Effective August 1, 2012, DHH will also enact a 3.7 percent rate reduction in the Medicaid claims paid for inpatient and outpatient services provided by private hospitals. Private hospitals had been excluded from the recently announced 3.7 percent across-the-board Medicaid provider rate reductions for SFY 2013.
- DHH will eliminate separate Disproportionate Share Hospital (DSH) funding payments to rural hospitals. Rural Hospitals will continue to receive Medicaid claim payments at 110 percent of cost as required by the Rural Hospital Preservation Act. DSH is the largest discretionary program Medicaid funds in Louisiana. As with the reduction of DSH payments to LSU hospitals, DHH does not anticipate that eliminating DSH payments to rural hospitals will impact Medicaid recipients' access to care.
- DHH will reduce the Medicaid reimbursement rate paid to nursing homes by 11 percent in FY13, for a total savings of approximately $23.2 million dollars. Because of backfill statutorily dedicated trust fund monies, access to nursing home care will not be affected by this reduction, and DHH does not anticipate any interruption in services for Medicaid recipients currently in nursing home care.
- DHH will realign payments to the two Bayou Health Shared Savings Health Plans by enacting a 10 percent reduction to the per-member per-month care management fee these plans receive to coordinate primary care services for their members. An analysis conducted by DHH's actuary shows that the per-member per-month rates for these can be lowered and still remain within actuarial limits as there are more members enrolled per plan than predicted in the original estimates used to set the initial rates.
- The Louisiana Department of Health and Hospitals strives to protect and promote health statewide and to ensure access to medical, preventive and rehabilitative services for all state citizens.
Statement from LHA President & CEO John Matessino
Today Department of Health and Hospitals Secretary Bruce Greenstein announced the Jindal Administration’s strategy to deal with the $859 million in cuts to the Medicaid program, as a result of a recent congressional action relative to the Transportation Bill, which dealt a huge blow to health services in our state.
The DSH cuts to rural hospitals will be critical and will lead to reductions in services and possible hospital closures. This could leave gaps in healthcare delivery for patients in rural areas, as well as economic losses to those communities.
We are also disappointed that another 3.7 percent cut to non-state, non-rural community hospitals was made, which is on top of a 20 percent Medicaid reduction that hospitals have faced over the past several years.
As for the DSH reductions to the state’s charity hospital system, the LHA has had a long-standing policy calling for the elimination of duplicative services in the state run hospital system and for the consolidation of higher cost inpatient services, while maintaining outpatient primary care services. Changes to the charity system need to be considered both locally and regionally to see how it can be transformed to coordinate with other community hospitals and serve the population’s needs.
We realize that the Administration had to make tough decisions.
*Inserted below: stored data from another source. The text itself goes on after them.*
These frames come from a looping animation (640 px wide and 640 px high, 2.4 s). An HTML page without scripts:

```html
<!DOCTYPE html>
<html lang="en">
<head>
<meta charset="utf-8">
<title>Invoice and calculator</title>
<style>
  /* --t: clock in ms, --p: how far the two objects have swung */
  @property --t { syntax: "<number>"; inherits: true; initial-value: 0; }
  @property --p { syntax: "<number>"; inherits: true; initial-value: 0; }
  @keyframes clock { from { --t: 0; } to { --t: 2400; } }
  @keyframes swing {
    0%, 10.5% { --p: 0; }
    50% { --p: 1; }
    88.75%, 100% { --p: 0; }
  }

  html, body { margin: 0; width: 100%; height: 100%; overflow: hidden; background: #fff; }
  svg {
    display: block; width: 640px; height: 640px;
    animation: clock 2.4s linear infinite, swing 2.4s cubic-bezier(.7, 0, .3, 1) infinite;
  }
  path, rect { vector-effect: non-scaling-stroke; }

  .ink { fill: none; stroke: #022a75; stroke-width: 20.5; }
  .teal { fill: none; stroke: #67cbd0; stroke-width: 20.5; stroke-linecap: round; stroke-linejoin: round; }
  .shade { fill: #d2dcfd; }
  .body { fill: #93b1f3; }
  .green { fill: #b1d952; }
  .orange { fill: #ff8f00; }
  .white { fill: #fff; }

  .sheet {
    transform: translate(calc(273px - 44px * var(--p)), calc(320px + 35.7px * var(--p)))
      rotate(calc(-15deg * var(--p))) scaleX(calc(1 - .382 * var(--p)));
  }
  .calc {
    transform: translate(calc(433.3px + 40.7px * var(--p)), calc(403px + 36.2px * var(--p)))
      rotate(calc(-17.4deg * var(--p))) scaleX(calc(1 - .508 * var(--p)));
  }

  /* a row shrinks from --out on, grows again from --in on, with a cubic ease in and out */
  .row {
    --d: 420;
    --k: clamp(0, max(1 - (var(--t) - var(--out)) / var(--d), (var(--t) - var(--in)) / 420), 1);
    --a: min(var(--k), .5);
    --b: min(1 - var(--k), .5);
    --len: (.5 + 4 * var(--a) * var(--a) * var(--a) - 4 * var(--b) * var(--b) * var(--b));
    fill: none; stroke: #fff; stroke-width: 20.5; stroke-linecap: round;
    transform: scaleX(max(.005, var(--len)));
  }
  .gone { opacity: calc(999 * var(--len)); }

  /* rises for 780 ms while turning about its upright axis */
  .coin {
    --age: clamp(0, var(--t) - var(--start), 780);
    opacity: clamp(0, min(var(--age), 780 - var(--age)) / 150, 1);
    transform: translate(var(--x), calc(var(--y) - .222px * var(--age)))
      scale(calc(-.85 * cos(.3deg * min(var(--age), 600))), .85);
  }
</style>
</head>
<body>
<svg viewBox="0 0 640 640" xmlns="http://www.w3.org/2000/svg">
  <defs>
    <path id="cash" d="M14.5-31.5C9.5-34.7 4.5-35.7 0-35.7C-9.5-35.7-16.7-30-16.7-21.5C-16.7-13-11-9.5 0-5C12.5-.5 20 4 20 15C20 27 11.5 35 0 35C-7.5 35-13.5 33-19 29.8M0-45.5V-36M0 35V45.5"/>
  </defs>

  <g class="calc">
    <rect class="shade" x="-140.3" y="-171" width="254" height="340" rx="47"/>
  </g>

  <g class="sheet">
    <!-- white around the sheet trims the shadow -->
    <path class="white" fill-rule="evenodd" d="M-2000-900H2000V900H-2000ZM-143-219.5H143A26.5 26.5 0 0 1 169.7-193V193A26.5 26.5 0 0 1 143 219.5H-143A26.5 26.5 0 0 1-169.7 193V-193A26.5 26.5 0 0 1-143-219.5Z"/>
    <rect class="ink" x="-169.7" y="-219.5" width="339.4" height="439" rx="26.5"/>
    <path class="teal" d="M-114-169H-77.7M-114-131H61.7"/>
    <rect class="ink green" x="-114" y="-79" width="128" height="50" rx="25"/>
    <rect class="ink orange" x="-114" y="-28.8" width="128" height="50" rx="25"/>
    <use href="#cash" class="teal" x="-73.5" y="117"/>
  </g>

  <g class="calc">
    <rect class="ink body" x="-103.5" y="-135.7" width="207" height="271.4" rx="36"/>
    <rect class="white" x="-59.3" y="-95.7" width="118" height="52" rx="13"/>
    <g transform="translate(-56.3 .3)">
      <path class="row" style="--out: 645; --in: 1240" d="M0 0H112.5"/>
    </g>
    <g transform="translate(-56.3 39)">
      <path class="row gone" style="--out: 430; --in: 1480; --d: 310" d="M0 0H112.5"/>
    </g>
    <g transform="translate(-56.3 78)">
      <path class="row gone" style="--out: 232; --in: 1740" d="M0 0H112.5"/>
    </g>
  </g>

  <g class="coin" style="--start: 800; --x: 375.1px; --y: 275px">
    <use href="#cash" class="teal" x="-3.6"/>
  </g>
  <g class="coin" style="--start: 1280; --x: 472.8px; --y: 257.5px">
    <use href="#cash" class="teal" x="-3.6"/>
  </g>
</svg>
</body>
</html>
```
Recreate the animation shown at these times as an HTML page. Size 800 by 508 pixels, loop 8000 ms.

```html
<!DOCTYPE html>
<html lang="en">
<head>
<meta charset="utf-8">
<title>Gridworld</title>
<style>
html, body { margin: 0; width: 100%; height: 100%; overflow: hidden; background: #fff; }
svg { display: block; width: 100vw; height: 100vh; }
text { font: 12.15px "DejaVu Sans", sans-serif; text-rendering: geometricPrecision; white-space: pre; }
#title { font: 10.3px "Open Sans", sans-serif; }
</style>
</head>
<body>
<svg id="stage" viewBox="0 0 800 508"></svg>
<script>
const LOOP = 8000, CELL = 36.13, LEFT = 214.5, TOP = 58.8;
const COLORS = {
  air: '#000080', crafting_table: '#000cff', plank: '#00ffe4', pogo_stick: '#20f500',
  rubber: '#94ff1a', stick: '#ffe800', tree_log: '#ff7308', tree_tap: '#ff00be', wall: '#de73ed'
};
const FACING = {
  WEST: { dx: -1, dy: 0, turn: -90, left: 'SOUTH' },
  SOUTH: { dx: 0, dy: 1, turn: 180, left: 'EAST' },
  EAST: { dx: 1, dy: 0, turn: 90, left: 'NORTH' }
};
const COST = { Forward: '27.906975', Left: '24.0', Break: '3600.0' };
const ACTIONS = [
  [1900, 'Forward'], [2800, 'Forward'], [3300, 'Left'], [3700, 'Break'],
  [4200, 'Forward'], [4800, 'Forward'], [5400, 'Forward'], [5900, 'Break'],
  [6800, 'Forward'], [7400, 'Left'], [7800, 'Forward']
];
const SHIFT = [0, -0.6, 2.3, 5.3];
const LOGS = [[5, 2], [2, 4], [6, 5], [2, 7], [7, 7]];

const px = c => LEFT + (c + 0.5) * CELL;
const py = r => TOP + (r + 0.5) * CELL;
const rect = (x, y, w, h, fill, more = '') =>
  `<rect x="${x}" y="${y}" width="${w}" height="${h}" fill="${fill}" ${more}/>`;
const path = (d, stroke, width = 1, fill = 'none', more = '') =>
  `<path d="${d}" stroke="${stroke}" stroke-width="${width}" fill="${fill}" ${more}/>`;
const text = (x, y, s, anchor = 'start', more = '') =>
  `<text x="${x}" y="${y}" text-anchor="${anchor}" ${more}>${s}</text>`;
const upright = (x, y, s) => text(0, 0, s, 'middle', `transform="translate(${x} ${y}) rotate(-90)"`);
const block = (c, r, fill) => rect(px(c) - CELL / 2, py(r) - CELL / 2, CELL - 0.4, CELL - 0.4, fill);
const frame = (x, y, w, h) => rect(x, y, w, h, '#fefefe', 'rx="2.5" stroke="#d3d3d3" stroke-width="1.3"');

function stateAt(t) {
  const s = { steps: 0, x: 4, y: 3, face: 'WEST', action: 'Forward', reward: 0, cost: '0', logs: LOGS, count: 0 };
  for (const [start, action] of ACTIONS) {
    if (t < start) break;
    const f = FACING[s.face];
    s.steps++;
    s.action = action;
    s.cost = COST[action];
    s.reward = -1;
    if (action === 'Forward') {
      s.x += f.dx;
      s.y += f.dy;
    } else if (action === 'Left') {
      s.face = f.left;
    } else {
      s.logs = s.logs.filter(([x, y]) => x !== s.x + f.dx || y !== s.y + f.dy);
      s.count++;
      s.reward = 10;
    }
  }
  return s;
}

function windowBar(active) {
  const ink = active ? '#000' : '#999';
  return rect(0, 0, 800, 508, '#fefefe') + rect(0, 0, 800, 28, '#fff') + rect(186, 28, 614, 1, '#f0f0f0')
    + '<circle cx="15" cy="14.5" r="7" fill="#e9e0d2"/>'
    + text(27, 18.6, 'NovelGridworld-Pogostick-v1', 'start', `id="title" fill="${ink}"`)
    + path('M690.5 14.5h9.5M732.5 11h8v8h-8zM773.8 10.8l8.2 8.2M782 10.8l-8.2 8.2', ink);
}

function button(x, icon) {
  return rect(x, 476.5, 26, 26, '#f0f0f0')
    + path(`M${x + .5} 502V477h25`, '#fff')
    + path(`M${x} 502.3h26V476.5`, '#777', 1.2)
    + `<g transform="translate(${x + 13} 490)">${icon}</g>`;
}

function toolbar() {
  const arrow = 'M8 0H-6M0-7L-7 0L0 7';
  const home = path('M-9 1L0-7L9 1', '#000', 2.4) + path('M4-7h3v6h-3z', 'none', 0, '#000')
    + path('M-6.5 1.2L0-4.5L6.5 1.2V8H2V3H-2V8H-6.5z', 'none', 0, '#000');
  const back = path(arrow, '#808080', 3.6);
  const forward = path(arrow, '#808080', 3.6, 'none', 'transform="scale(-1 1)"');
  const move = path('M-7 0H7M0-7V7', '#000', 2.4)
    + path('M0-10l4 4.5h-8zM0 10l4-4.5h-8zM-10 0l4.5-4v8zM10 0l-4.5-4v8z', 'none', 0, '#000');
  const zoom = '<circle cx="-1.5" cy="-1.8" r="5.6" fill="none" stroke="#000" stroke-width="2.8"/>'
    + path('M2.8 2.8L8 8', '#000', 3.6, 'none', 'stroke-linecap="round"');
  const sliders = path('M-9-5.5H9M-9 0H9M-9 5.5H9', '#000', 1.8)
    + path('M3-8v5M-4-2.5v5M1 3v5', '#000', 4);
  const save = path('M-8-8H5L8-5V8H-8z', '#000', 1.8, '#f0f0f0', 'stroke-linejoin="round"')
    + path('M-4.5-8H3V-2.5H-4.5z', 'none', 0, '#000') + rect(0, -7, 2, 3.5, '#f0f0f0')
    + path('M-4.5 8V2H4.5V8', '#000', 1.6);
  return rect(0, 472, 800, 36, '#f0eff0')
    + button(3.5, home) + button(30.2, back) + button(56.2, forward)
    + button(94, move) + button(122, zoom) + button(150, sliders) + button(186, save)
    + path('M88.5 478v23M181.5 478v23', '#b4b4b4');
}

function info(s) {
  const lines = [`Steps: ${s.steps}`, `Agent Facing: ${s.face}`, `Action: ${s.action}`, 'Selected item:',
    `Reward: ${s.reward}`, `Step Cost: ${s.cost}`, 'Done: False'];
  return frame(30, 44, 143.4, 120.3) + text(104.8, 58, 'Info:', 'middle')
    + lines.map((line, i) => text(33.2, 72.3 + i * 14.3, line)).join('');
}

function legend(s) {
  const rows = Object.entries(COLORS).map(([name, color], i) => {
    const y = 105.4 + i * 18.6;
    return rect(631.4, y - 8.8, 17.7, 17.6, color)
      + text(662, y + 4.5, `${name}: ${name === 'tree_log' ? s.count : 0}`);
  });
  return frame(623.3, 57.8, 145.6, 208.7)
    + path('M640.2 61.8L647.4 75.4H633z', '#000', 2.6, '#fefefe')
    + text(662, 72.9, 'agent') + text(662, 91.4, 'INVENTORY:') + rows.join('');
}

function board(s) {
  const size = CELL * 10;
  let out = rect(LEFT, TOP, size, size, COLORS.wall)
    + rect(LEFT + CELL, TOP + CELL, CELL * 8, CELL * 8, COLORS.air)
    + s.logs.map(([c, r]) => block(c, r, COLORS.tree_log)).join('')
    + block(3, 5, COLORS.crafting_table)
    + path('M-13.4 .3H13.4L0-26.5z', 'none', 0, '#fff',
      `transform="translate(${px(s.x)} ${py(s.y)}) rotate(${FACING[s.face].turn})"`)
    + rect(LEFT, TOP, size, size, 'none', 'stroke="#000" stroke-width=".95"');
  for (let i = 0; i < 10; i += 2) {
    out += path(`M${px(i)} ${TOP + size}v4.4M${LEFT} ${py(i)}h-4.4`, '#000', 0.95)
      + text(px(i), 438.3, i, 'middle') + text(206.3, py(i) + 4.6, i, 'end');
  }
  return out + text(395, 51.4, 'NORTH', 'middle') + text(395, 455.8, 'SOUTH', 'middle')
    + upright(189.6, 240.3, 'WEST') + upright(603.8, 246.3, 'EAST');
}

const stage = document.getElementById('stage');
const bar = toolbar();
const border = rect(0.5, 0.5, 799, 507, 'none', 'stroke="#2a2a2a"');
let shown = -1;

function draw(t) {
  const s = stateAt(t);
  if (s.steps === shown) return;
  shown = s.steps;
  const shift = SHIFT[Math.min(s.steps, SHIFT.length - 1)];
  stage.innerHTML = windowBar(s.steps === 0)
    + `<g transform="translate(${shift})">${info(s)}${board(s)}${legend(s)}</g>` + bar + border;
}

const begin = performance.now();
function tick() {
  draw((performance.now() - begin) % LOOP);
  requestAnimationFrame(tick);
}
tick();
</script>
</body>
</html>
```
Our community hospitals have had to make these same decisions over and over again for the past few years. Our healthcare system is lean, and we anticipate the loss of services as a result of these additional reductions.
Hospitals in Louisiana will continue to do what they have always done – care for patients. We will continue to develop strategies, efficiencies and solutions that will improve Louisiana healthcare.